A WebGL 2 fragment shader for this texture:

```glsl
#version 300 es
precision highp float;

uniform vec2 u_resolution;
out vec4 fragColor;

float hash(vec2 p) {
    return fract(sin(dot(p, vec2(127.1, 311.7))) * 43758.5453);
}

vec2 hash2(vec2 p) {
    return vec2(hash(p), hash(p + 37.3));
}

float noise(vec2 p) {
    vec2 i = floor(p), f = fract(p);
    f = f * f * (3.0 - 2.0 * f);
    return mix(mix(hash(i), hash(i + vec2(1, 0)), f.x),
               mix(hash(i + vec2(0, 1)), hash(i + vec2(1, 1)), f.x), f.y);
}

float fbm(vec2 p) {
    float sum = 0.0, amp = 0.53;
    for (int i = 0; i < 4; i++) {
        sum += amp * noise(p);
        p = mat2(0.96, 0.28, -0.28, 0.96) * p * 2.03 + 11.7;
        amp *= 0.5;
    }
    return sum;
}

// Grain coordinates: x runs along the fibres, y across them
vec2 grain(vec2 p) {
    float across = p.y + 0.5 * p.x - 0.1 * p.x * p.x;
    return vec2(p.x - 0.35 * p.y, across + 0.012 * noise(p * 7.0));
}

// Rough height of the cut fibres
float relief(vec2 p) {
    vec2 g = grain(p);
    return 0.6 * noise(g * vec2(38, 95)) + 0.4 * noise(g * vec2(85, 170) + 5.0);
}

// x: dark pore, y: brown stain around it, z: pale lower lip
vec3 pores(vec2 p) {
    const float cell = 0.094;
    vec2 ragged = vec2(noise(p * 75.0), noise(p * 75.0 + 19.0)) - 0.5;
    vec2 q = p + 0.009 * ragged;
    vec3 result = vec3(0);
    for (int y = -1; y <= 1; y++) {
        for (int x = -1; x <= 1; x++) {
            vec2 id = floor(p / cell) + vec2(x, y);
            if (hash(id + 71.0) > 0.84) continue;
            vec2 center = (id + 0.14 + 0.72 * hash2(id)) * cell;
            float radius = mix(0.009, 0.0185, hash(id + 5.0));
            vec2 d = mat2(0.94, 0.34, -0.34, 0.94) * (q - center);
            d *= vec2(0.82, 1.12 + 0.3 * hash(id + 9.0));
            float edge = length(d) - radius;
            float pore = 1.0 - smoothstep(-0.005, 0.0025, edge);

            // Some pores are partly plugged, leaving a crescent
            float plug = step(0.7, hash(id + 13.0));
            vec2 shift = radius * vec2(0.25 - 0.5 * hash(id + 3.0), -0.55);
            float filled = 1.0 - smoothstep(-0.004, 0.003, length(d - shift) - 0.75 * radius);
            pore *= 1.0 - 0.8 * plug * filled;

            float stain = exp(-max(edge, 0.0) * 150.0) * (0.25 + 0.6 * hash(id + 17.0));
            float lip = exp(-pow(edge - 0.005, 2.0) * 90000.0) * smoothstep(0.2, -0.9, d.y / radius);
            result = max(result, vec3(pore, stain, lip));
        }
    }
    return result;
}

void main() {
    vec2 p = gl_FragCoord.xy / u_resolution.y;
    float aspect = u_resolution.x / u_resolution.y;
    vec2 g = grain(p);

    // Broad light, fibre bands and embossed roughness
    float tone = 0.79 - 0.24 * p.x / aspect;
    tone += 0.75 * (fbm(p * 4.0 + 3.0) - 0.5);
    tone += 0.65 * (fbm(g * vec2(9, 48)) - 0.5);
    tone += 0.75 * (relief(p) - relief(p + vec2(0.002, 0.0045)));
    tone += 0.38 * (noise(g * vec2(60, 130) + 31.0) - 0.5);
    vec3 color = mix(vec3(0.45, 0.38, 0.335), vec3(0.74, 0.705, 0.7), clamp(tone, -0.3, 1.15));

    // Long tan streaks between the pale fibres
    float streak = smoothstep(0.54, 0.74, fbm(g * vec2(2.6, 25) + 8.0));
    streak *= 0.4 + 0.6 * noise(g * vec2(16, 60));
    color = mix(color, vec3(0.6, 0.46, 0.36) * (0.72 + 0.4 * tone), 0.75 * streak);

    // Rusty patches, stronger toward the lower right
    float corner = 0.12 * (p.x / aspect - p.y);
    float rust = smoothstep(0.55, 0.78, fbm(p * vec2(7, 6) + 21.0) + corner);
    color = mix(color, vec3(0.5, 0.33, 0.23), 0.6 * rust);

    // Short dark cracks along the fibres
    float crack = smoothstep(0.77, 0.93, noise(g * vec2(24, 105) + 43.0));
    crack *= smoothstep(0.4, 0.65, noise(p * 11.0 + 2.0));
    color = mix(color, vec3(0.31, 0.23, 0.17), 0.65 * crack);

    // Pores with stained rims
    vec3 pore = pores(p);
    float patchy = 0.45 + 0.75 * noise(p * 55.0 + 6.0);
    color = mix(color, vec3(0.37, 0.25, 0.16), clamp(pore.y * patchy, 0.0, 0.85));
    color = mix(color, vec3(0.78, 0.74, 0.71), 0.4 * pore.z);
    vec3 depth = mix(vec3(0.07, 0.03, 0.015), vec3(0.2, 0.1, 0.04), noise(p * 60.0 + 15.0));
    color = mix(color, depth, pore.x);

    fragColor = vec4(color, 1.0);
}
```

# # # #

▸ **What is required**
Every line that holds the word "radius" should be copied from the records.

▸ **Solution to this exercise**
            float radius = mix(0.009, 0.0185, hash(id + 5.0));
            float edge = length(d) - radius;
            vec2 shift = radius * vec2(0.25 - 0.5 * hash(id + 3.0), -0.55);
            float filled = 1.0 - smoothstep(-0.004, 0.003, length(d - shift) - 0.75 * radius);
            float lip = exp(-pow(edge - 0.005, 2.0) * 90000.0) * smoothstep(0.2, -0.9, d.y / radius);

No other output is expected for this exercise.